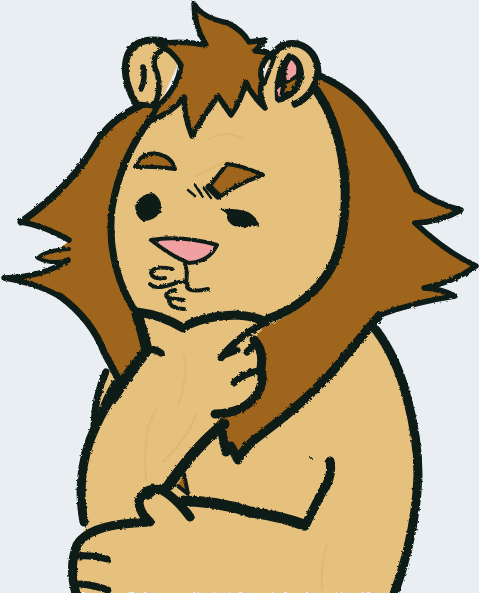
<!DOCTYPE html>
<html lang="en">
<head>
<meta charset="utf-8">
<title>Thinking lion</title>
<style>
:root{--sky:#e8eef2;--fur:#e5c17d;--mane:#a0651b;--ink:#101b18;--pink:#f0a0a0;--shade:#dfb872}
html,body{margin:0;background:var(--sky)}
body{width:479px;height:593px;overflow:hidden}
svg{display:block}
.fur{fill:var(--fur)}
.mane{fill:var(--mane)}
.pink{fill:var(--pink)}
.shade{fill:none;stroke:var(--shade);stroke-width:2;stroke-linecap:round}
.ink{fill:var(--ink)}
.line{fill:none}
.line,.edge{stroke:var(--ink);stroke-width:7;stroke-linecap:round;stroke-linejoin:round}
.thin{stroke-width:4}
.mid{stroke-width:5.5}
.bold{stroke-width:9}
.heavy{stroke-width:11}
</style>
</head>
<body>
<svg width="479" height="593" viewBox="0 0 479 593" role="img" aria-label="A lion with a brown mane, hand on chin, thinking">
<defs>
<filter id="brush" x="-5%" y="-5%" width="110%" height="110%">
<feTurbulence type="fractalNoise" baseFrequency="0.35" numOctaves="2" seed="4" result="grain"/>
<feDisplacementMap in="SourceGraphic" in2="grain" scale="3"/>
</filter>
</defs>
<rect width="479" height="593" fill="var(--sky)"/>
<g filter="url(#brush)">

<g id="body">
<path class="fur" d="M106 372Q93 410 86 450Q78 495 87 526L74 545L74 593H393Q416 530 418 475Q418 440 407 398Q398 360 376 328L250 300Z"/>
<path class="line bold" d="M376 330Q397 358 407 398Q418 438 418 475Q416 535 393 597"/>
<path class="line" d="M106 372Q95 395 94 425"/>
<path class="line thin" d="M114 382Q104 398 98 418"/>
</g>

<g id="mane">
<path class="mane" d="M140 104Q112 118 96 143Q72 186 21 222Q45 228 69 240Q66 247 38 258Q50 262 66 262Q42 277 4 278Q40 284 62 298Q92 322 104 354L121 386L215 425L222 432L225 452L231 447L237 463Q244 447 262 434Q318 392 347 355L379 317Q408 303 455 297Q442 289 424 288Q452 283 476 266Q446 252 415 223Q440 220 462 209Q436 204 416 189Q398 148 370 114Q352 90 320 75Z"/>
<path class="line" d="M140 106Q112 118 96 143Q72 186 21 222"/>
<path class="line mid" d="M21 222Q45 226 69 240"/>
<path class="line thin" d="M69 249Q46 250 38 258Q48 264 66 261"/>
<path class="line mid" d="M68 260Q44 277 4 278Q40 284 62 298"/>
<path class="line" d="M60 296Q92 320 104 352L121 384"/>
<path class="line" d="M320 76Q352 90 370 114Q398 148 416 189"/>
<path class="line mid" d="M416 189Q436 204 461 210Q440 222 415 223Q446 252 476 266Q452 283 424 288Q442 289 455 296Q415 302 380 315"/>
<path class="line bold" d="M379 316L347 354Q318 392 262 434Q244 447 238 460L231 446L226 452L222 432"/>
</g>

<g id="head">
<path class="fur" d="M152 112Q120 155 112 205Q105 265 134 310L150 335L256 330Q310 312 334 265Q348 235 345 180Q341 125 318 90L240 75Z"/>
<path class="line" d="M155 113Q121 155 112 208Q106 262 133 308"/>
<path class="line bold" d="M316 90Q341 125 345 182Q347 238 331 268Q310 304 268 319"/>
<path class="shade" d="M208 139Q228 130 242 138M196 176L229 160"/>
</g>

<g id="ears">
<path class="fur" d="M134 103Q120 75 128 53Q137 36 163 40L180 60L158 108Z"/>
<path class="line" d="M136 104Q120 75 128 54Q137 36 164 41"/>
<path class="line mid" d="M143 67Q146 78 141 89M163 50Q149 56 157 73Q162 88 155 105M136 104L156 106"/>
<path class="fur" d="M269 60Q277 42 296 43Q315 48 318 72Q314 96 295 104Q280 108 268 104L264 80Z"/>
<path class="line" d="M272 57Q280 41 298 44Q317 50 318 72Q314 96 295 104"/>
<path class="ink" d="M288 53Q302 55 304 73Q302 93 288 99Q277 106 275 99Q273 80 280 64Z"/>
<path class="pink" d="M291 60Q298 64 296 74L287 81Q284 70 291 60ZM277 90L281 86L279 98Z"/>
<path class="mane" d="M287 84L296 79Q294 91 284 93Z"/>
</g>

<g id="forelock">
<path class="mane edge mid" d="M157 107Q178 88 181 65Q172 50 158 44Q180 40 206 45Q194 25 194 4Q202 18 228 23Q243 31 249 42L265 40L255 51L271 53Q257 68 262 80Q258 94 265 108Q252 96 246 82Q241 101 231 115L218 96Q204 115 192 136Q184 116 184 97Q172 113 150 121Z"/>
<path class="line thin" d="M264 84Q271 67 277 50"/>
</g>

<g id="face">
<path class="mane edge thin" d="M135 167Q142 151 158 154Q172 157 175 169Q154 166 135 167Z"/>
<path class="mane edge thin" d="M209 187L227 164Q244 166 263 175Q239 183 221 196Z"/>
<path class="line" stroke-width="2" d="M209 187L218 196"/>
<path class="line thin" style="stroke-width:2.5" d="M188 190L195 196M195 185L203 197M203 187L211 198"/>
<path class="ink" d="M136 203Q143 193 153 193Q164 200 160 213Q152 222 142 221Q133 213 136 203Z"/>
<path class="ink" d="M220 209Q236 208 248 212Q256 216 259 225Q247 229 234 226Q227 223 226 213Z"/>
<path class="pink edge thin" d="M151 240Q182 235 217 245Q209 262 189 263Q171 256 151 240Z"/>
<path class="line thin" d="M185 264Q188 273 186 283M172 269Q153 265 151 273Q153 280 165 278M150 284Q155 290 173 284Q190 278 187 287Q190 293 208 289M175 290Q162 293 168 298L184 300M169 300Q169 308 184 309"/>
</g>

<g id="raised-arm">
<path class="fur" d="M139 312Q160 316 181 326Q205 316 256 319L266 323L254 340Q266 352 262 372Q265 392 245 406Q230 414 218 420Q196 446 172 484L190 500L90 526Q76 498 86 455Q94 420 121 386L150 350Q145 328 139 312Z"/>
<path class="line heavy" d="M137 314Q143 332 147 350Q124 380 113 398"/>
<path class="line bold" d="M147 350Q108 394 90 440Q76 480 84 522"/>
<path class="line bold" d="M137 312Q162 315 183 328Q201 316 236 315Q254 316 266 322"/>
<path class="line" d="M147 350Q155 348 161 353M266 322Q235 338 221 358M224 355L237 350"/>
<path class="line bold" d="M254 340Q264 350 261 368Q265 386 254 398Q242 413 215 414"/>
<path class="line" d="M259 371Q243 373 234 383M255 344L247 352"/>
<path class="line heavy" d="M224 424Q197 445 169 485"/>
<path class="shade" d="M178 405Q188 378 184 355M146 480Q142 430 156 410M163 462Q186 440 196 415"/>
</g>

<g id="folded-arm">
<path class="mane" d="M177 486L184 474L189 496Z"/>
<path class="line thin" d="M184 474L188 494L178 486"/>
<path class="fur" d="M74 593Q66 566 76 543Q86 526 135 522Q132 500 143 491Q162 484 182 498L306 526L318 593Z"/>
<path class="line heavy" d="M183 501Q218 501 250 512Q280 516 304 525"/>
<path class="line bold" d="M305 526Q316 504 322 492Q333 478 330 461"/>
<path class="line bold" d="M77 597Q68 568 77 545Q88 526 134 523L150 522"/>
<path class="line bold" d="M149 521Q139 512 139 501Q146 486 162 490Q178 500 190 517"/>
<path class="line" d="M148 496Q156 488 168 486M79 556Q94 555 107 559M80 584Q94 585 108 590"/>
<path class="shade" d="M327 545Q320 562 322 590"/>
<circle class="ink" cx="311" cy="458" r="1"/>
</g>

</g>
</svg>
</body>
</html>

----------------------------------------

◆ AIM OF THE EXERCISE ◆
Repeat each line of the material exactly, and drop any image it carries.

◆ EXERCISE ANSWER ◆
<!DOCTYPE html>
<html lang="en">
<head>
<meta charset="utf-8">
<title>Thinking lion</title>
<style>
:root{--sky:#e8eef2;--fur:#e5c17d;--mane:#a0651b;--ink:#101b18;--pink:#f0a0a0;--shade:#dfb872}
html,body{margin:0;background:var(--sky)}
body{width:479px;height:593px;overflow:hidden}
svg{display:block}
.fur{fill:var(--fur)}
.mane{fill:var(--mane)}
.pink{fill:var(--pink)}
.shade{fill:none;stroke:var(--shade);stroke-width:2;stroke-linecap:round}
.ink{fill:var(--ink)}
.line{fill:none}
.line,.edge{stroke:var(--ink);stroke-width:7;stroke-linecap:round;stroke-linejoin:round}
.thin{stroke-width:4}
.mid{stroke-width:5.5}
.bold{stroke-width:9}
.heavy{stroke-width:11}
</style>
</head>
<body>
<svg width="479" height="593" viewBox="0 0 479 593" role="img" aria-label="A lion with a brown mane, hand on chin, thinking">
<defs>
<filter id="brush" x="-5%" y="-5%" width="110%" height="110%">
<feTurbulence type="fractalNoise" baseFrequency="0.35" numOctaves="2" seed="4" result="grain"/>
<feDisplacementMap in="SourceGraphic" in2="grain" scale="3"/>
</filter>
</defs>
<rect width="479" height="593" fill="var(--sky)"/>
<g filter="url(#brush)">

<g id="body">
<path class="fur" d="M106 372Q93 410 86 450Q78 495 87 526L74 545L74 593H393Q416 530 418 475Q418 440 407 398Q398 360 376 328L250 300Z"/>
<path class="line bold" d="M376 330Q397 358 407 398Q418 438 418 475Q416 535 393 597"/>
<path class="line" d="M106 372Q95 395 94 425"/>
<path class="line thin" d="M114 382Q104 398 98 418"/>
</g>

<g id="mane">
<path class="mane" d="M140 104Q112 118 96 143Q72 186 21 222Q45 228 69 240Q66 247 38 258Q50 262 66 262Q42 277 4 278Q40 284 62 298Q92 322 104 354L121 386L215 425L222 432L225 452L231 447L237 463Q244 447 262 434Q318 392 347 355L379 317Q408 303 455 297Q442 289 424 288Q452 283 476 266Q446 252 415 223Q440 220 462 209Q436 204 416 189Q398 148 370 114Q352 90 320 75Z"/>
<path class="line" d="M140 106Q112 118 96 143Q72 186 21 222"/>
<path class="line mid" d="M21 222Q45 226 69 240"/>
<path class="line thin" d="M69 249Q46 250 38 258Q48 264 66 261"/>
<path class="line mid" d="M68 260Q44 277 4 278Q40 284 62 298"/>
<path class="line" d="M60 296Q92 320 104 352L121 384"/>
<path class="line" d="M320 76Q352 90 370 114Q398 148 416 189"/>
<path class="line mid" d="M416 189Q436 204 461 210Q440 222 415 223Q446 252 476 266Q452 283 424 288Q442 289 455 296Q415 302 380 315"/>
<path class="line bold" d="M379 316L347 354Q318 392 262 434Q244 447 238 460L231 446L226 452L222 432"/>
</g>

<g id="head">
<path class="fur" d="M152 112Q120 155 112 205Q105 265 134 310L150 335L256 330Q310 312 334 265Q348 235 345 180Q341 125 318 90L240 75Z"/>
<path class="line" d="M155 113Q121 155 112 208Q106 262 133 308"/>
<path class="line bold" d="M316 90Q341 125 345 182Q347 238 331 268Q310 304 268 319"/>
<path class="shade" d="M208 139Q228 130 242 138M196 176L229 160"/>
</g>

<g id="ears">
<path class="fur" d="M134 103Q120 75 128 53Q137 36 163 40L180 60L158 108Z"/>
<path class="line" d="M136 104Q120 75 128 54Q137 36 164 41"/>
<path class="line mid" d="M143 67Q146 78 141 89M163 50Q149 56 157 73Q162 88 155 105M136 104L156 106"/>
<path class="fur" d="M269 60Q277 42 296 43Q315 48 318 72Q314 96 295 104Q280 108 268 104L264 80Z"/>
<path class="line" d="M272 57Q280 41 298 44Q317 50 318 72Q314 96 295 104"/>
<path class="ink" d="M288 53Q302 55 304 73Q302 93 288 99Q277 106 275 99Q273 80 280 64Z"/>
<path class="pink" d="M291 60Q298 64 296 74L287 81Q284 70 291 60ZM277 90L281 86L279 98Z"/>
<path class="mane" d="M287 84L296 79Q294 91 284 93Z"/>
</g>

<g id="forelock">
<path class="mane edge mid" d="M157 107Q178 88 181 65Q172 50 158 44Q180 40 206 45Q194 25 194 4Q202 18 228 23Q243 31 249 42L265 40L255 51L271 53Q257 68 262 80Q258 94 265 108Q252 96 246 82Q241 101 231 115L218 96Q204 115 192 136Q184 116 184 97Q172 113 150 121Z"/>
<path class="line thin" d="M264 84Q271 67 277 50"/>
</g>

<g id="face">
<path class="mane edge thin" d="M135 167Q142 151 158 154Q172 157 175 169Q154 166 135 167Z"/>
<path class="mane edge thin" d="M209 187L227 164Q244 166 263 175Q239 183 221 196Z"/>
<path class="line" stroke-width="2" d="M209 187L218 196"/>
<path class="line thin" style="stroke-width:2.5" d="M188 190L195 196M195 185L203 197M203 187L211 198"/>
<path class="ink" d="M136 203Q143 193 153 193Q164 200 160 213Q152 222 142 221Q133 213 136 203Z"/>
<path class="ink" d="M220 209Q236 208 248 212Q256 216 259 225Q247 229 234 226Q227 223 226 213Z"/>
<path class="pink edge thin" d="M151 240Q182 235 217 245Q209 262 189 263Q171 256 151 240Z"/>
<path class="line thin" d="M185 264Q188 273 186 283M172 269Q153 265 151 273Q153 280 165 278M150 284Q155 290 173 284Q190 278 187 287Q190 293 208 289M175 290Q162 293 168 298L184 300M169 300Q169 308 184 309"/>
</g>

<g id="raised-arm">
<path class="fur" d="M139 312Q160 316 181 326Q205 316 256 319L266 323L254 340Q266 352 262 372Q265 392 245 406Q230 414 218 420Q196 446 172 484L190 500L90 526Q76 498 86 455Q94 420 121 386L150 350Q145 328 139 312Z"/>
<path class="line heavy" d="M137 314Q143 332 147 350Q124 380 113 398"/>
<path class="line bold" d="M147 350Q108 394 90 440Q76 480 84 522"/>
<path class="line bold" d="M137 312Q162 315 183 328Q201 316 236 315Q254 316 266 322"/>
<path class="line" d="M147 350Q155 348 161 353M266 322Q235 338 221 358M224 355L237 350"/>
<path class="line bold" d="M254 340Q264 350 261 368Q265 386 254 398Q242 413 215 414"/>
<path class="line" d="M259 371Q243 373 234 383M255 344L247 352"/>
<path class="line heavy" d="M224 424Q197 445 169 485"/>
<path class="shade" d="M178 405Q188 378 184 355M146 480Q142 430 156 410M163 462Q186 440 196 415"/>
</g>

<g id="folded-arm">
<path class="mane" d="M177 486L184 474L189 496Z"/>
<path class="line thin" d="M184 474L188 494L178 486"/>
<path class="fur" d="M74 593Q66 566 76 543Q86 526 135 522Q132 500 143 491Q162 484 182 498L306 526L318 593Z"/>
<path class="line heavy" d="M183 501Q218 501 250 512Q280 516 304 525"/>
<path class="line bold" d="M305 526Q316 504 322 492Q333 478 330 461"/>
<path class="line bold" d="M77 597Q68 568 77 545Q88 526 134 523L150 522"/>
<path class="line bold" d="M149 521Q139 512 139 501Q146 486 162 490Q178 500 190 517"/>
<path class="line" d="M148 496Q156 488 168 486M79 556Q94 555 107 559M80 584Q94 585 108 590"/>
<path class="shade" d="M327 545Q320 562 322 590"/>
<circle class="ink" cx="311" cy="458" r="1"/>
</g>

</g>
</svg>
</body>
</html>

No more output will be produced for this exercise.